Exercise data section start

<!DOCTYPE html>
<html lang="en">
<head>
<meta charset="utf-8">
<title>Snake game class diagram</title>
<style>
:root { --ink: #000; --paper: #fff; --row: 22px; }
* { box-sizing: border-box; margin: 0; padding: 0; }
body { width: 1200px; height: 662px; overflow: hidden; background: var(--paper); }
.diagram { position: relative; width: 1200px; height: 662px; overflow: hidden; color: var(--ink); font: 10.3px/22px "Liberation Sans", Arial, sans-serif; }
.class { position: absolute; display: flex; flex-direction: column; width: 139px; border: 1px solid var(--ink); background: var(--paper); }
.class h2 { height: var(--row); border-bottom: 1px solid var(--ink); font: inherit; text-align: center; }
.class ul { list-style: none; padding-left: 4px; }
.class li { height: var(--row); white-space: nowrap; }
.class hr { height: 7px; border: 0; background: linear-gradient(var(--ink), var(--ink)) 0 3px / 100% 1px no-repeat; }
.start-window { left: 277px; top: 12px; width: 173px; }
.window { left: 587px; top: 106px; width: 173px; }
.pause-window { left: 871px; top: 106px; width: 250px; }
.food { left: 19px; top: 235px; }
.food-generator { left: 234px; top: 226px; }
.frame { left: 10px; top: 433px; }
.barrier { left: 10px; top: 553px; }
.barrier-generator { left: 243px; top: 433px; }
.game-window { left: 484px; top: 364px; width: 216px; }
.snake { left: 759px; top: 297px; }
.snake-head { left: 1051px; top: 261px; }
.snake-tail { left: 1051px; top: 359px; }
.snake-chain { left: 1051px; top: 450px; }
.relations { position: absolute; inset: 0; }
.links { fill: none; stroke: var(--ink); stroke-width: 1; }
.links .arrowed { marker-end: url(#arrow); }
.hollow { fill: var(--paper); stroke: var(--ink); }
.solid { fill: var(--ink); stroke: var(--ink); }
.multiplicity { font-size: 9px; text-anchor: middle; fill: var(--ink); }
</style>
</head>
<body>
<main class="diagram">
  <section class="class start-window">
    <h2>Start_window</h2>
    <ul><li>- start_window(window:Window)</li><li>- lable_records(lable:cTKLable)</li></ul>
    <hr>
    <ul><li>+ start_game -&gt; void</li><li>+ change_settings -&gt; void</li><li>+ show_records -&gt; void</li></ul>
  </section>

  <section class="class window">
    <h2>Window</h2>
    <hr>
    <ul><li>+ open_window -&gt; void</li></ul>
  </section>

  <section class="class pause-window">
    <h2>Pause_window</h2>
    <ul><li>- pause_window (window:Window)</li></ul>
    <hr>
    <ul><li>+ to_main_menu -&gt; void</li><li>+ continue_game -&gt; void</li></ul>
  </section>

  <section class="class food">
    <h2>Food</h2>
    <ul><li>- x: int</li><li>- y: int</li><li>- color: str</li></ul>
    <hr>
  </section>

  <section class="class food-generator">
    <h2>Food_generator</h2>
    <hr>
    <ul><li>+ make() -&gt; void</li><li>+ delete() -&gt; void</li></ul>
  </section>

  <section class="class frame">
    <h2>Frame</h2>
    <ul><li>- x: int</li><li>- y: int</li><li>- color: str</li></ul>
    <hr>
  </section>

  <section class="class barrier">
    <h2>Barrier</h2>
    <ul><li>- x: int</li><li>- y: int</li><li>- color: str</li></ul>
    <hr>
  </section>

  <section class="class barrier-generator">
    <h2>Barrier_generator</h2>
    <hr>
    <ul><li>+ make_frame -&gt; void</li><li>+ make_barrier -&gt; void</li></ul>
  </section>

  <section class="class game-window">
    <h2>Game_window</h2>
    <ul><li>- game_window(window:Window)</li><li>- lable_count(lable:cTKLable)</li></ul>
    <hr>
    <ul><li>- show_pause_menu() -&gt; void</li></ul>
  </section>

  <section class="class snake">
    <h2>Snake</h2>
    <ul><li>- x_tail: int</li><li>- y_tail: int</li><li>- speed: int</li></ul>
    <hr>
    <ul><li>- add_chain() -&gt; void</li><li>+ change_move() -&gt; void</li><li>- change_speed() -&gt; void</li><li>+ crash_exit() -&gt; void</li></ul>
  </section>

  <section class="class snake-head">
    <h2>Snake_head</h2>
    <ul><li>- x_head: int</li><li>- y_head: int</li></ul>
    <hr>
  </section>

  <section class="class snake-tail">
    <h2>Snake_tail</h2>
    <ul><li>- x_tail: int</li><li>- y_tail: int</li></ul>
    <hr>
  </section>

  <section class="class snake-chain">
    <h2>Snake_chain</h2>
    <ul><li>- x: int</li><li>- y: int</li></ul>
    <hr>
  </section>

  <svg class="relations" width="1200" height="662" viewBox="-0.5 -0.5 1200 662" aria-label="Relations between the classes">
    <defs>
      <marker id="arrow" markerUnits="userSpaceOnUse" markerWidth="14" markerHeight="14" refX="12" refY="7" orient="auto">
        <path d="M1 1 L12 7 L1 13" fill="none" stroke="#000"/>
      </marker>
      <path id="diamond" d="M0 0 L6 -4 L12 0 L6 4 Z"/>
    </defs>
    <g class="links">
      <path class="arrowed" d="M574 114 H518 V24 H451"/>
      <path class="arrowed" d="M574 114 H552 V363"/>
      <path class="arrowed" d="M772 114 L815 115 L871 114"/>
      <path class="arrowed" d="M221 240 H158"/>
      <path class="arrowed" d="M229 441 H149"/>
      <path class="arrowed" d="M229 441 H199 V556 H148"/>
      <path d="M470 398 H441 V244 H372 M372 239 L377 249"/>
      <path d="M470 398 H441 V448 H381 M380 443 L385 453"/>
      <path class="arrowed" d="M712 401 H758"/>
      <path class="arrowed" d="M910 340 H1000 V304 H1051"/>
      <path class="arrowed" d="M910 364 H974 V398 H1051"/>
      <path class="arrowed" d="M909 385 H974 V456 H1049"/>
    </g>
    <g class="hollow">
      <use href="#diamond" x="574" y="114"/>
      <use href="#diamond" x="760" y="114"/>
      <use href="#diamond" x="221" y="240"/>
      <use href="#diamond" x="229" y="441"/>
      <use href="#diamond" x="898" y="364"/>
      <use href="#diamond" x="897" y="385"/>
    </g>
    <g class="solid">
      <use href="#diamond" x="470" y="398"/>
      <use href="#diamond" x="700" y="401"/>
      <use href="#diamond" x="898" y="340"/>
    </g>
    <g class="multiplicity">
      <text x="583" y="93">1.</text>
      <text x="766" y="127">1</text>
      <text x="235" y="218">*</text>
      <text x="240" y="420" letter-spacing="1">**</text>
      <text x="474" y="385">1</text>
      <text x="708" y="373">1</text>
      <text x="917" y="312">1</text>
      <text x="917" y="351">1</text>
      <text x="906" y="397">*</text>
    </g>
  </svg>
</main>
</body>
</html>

Exercise data section end

### Exercise aim
Return the records in full, exactly as they read.

### Reply
<!DOCTYPE html>
<html lang="en">
<head>
<meta charset="utf-8">
<title>Snake game class diagram</title>
<style>
:root { --ink: #000; --paper: #fff; --row: 22px; }
* { box-sizing: border-box; margin: 0; padding: 0; }
body { width: 1200px; height: 662px; overflow: hidden; background: var(--paper); }
.diagram { position: relative; width: 1200px; height: 662px; overflow: hidden; color: var(--ink); font: 10.3px/22px "Liberation Sans", Arial, sans-serif; }
.class { position: absolute; display: flex; flex-direction: column; width: 139px; border: 1px solid var(--ink); background: var(--paper); }
.class h2 { height: var(--row); border-bottom: 1px solid var(--ink); font: inherit; text-align: center; }
.class ul { list-style: none; padding-left: 4px; }
.class li { height: var(--row); white-space: nowrap; }
.class hr { height: 7px; border: 0; background: linear-gradient(var(--ink), var(--ink)) 0 3px / 100% 1px no-repeat; }
.start-window { left: 277px; top: 12px; width: 173px; }
.window { left: 587px; top: 106px; width: 173px; }
.pause-window { left: 871px; top: 106px; width: 250px; }
.food { left: 19px; top: 235px; }
.food-generator { left: 234px; top: 226px; }
.frame { left: 10px; top: 433px; }
.barrier { left: 10px; top: 553px; }
.barrier-generator { left: 243px; top: 433px; }
.game-window { left: 484px; top: 364px; width: 216px; }
.snake { left: 759px; top: 297px; }
.snake-head { left: 1051px; top: 261px; }
.snake-tail { left: 1051px; top: 359px; }
.snake-chain { left: 1051px; top: 450px; }
.relations { position: absolute; inset: 0; }
.links { fill: none; stroke: var(--ink); stroke-width: 1; }
.links .arrowed { marker-end: url(#arrow); }
.hollow { fill: var(--paper); stroke: var(--ink); }
.solid { fill: var(--ink); stroke: var(--ink); }
.multiplicity { font-size: 9px; text-anchor: middle; fill: var(--ink); }
</style>
</head>
<body>
<main class="diagram">
  <section class="class start-window">
    <h2>Start_window</h2>
    <ul><li>- start_window(window:Window)</li><li>- lable_records(lable:cTKLable)</li></ul>
    <hr>
    <ul><li>+ start_game -&gt; void</li><li>+ change_settings -&gt; void</li><li>+ show_records -&gt; void</li></ul>
  </section>

  <section class="class window">
    <h2>Window</h2>
    <hr>
    <ul><li>+ open_window -&gt; void</li></ul>
  </section>

  <section class="class pause-window">
    <h2>Pause_window</h2>
    <ul><li>- pause_window (window:Window)</li></ul>
    <hr>
    <ul><li>+ to_main_menu -&gt; void</li><li>+ continue_game -&gt; void</li></ul>
  </section>

  <section class="class food">
    <h2>Food</h2>
    <ul><li>- x: int</li><li>- y: int</li><li>- color: str</li></ul>
    <hr>
  </section>

  <section class="class food-generator">
    <h2>Food_generator</h2>
    <hr>
    <ul><li>+ make() -&gt; void</li><li>+ delete() -&gt; void</li></ul>
  </section>

  <section class="class frame">
    <h2>Frame</h2>
    <ul><li>- x: int</li><li>- y: int</li><li>- color: str</li></ul>
    <hr>
  </section>

  <section class="class barrier">
    <h2>Barrier</h2>
    <ul><li>- x: int</li><li>- y: int</li><li>- color: str</li></ul>
    <hr>
  </section>

  <section class="class barrier-generator">
    <h2>Barrier_generator</h2>
    <hr>
    <ul><li>+ make_frame -&gt; void</li><li>+ make_barrier -&gt; void</li></ul>
  </section>

  <section class="class game-window">
    <h2>Game_window</h2>
    <ul><li>- game_window(window:Window)</li><li>- lable_count(lable:cTKLable)</li></ul>
    <hr>
    <ul><li>- show_pause_menu() -&gt; void</li></ul>
  </section>

  <section class="class snake">
    <h2>Snake</h2>
    <ul><li>- x_tail: int</li><li>- y_tail: int</li><li>- speed: int</li></ul>
    <hr>
    <ul><li>- add_chain() -&gt; void</li><li>+ change_move() -&gt; void</li><li>- change_speed() -&gt; void</li><li>+ crash_exit() -&gt; void</li></ul>
  </section>

  <section class="class snake-head">
    <h2>Snake_head</h2>
    <ul><li>- x_head: int</li><li>- y_head: int</li></ul>
    <hr>
  </section>

  <section class="class snake-tail">
    <h2>Snake_tail</h2>
    <ul><li>- x_tail: int</li><li>- y_tail: int</li></ul>
    <hr>
  </section>

  <section class="class snake-chain">
    <h2>Snake_chain</h2>
    <ul><li>- x: int</li><li>- y: int</li></ul>
    <hr>
  </section>

  <svg class="relations" width="1200" height="662" viewBox="-0.5 -0.5 1200 662" aria-label="Relations between the classes">
    <defs>
      <marker id="arrow" markerUnits="userSpaceOnUse" markerWidth="14" markerHeight="14" refX="12" refY="7" orient="auto">
        <path d="M1 1 L12 7 L1 13" fill="none" stroke="#000"/>
      </marker>
      <path id="diamond" d="M0 0 L6 -4 L12 0 L6 4 Z"/>
    </defs>
    <g class="links">
      <path class="arrowed" d="M574 114 H518 V24 H451"/>
      <path class="arrowed" d="M574 114 H552 V363"/>
      <path class="arrowed" d="M772 114 L815 115 L871 114"/>
      <path class="arrowed" d="M221 240 H158"/>
      <path class="arrowed" d="M229 441 H149"/>
      <path class="arrowed" d="M229 441 H199 V556 H148"/>
      <path d="M470 398 H441 V244 H372 M372 239 L377 249"/>
      <path d="M470 398 H441 V448 H381 M380 443 L385 453"/>
      <path class="arrowed" d="M712 401 H758"/>
      <path class="arrowed" d="M910 340 H1000 V304 H1051"/>
      <path class="arrowed" d="M910 364 H974 V398 H1051"/>
      <path class="arrowed" d="M909 385 H974 V456 H1049"/>
    </g>
    <g class="hollow">
      <use href="#diamond" x="574" y="114"/>
      <use href="#diamond" x="760" y="114"/>
      <use href="#diamond" x="221" y="240"/>
      <use href="#diamond" x="229" y="441"/>
      <use href="#diamond" x="898" y="364"/>
      <use href="#diamond" x="897" y="385"/>
    </g>
    <g class="solid">
      <use href="#diamond" x="470" y="398"/>
      <use href="#diamond" x="700" y="401"/>
      <use href="#diamond" x="898" y="340"/>
    </g>
    <g class="multiplicity">
      <text x="583" y="93">1.</text>
      <text x="766" y="127">1</text>
      <text x="235" y="218">*</text>
      <text x="240" y="420" letter-spacing="1">**</text>
      <text x="474" y="385">1</text>
      <text x="708" y="373">1</text>
      <text x="917" y="312">1</text>
      <text x="917" y="351">1</text>
      <text x="906" y="397">*</text>
    </g>
  </svg>
</main>
</body>
</html>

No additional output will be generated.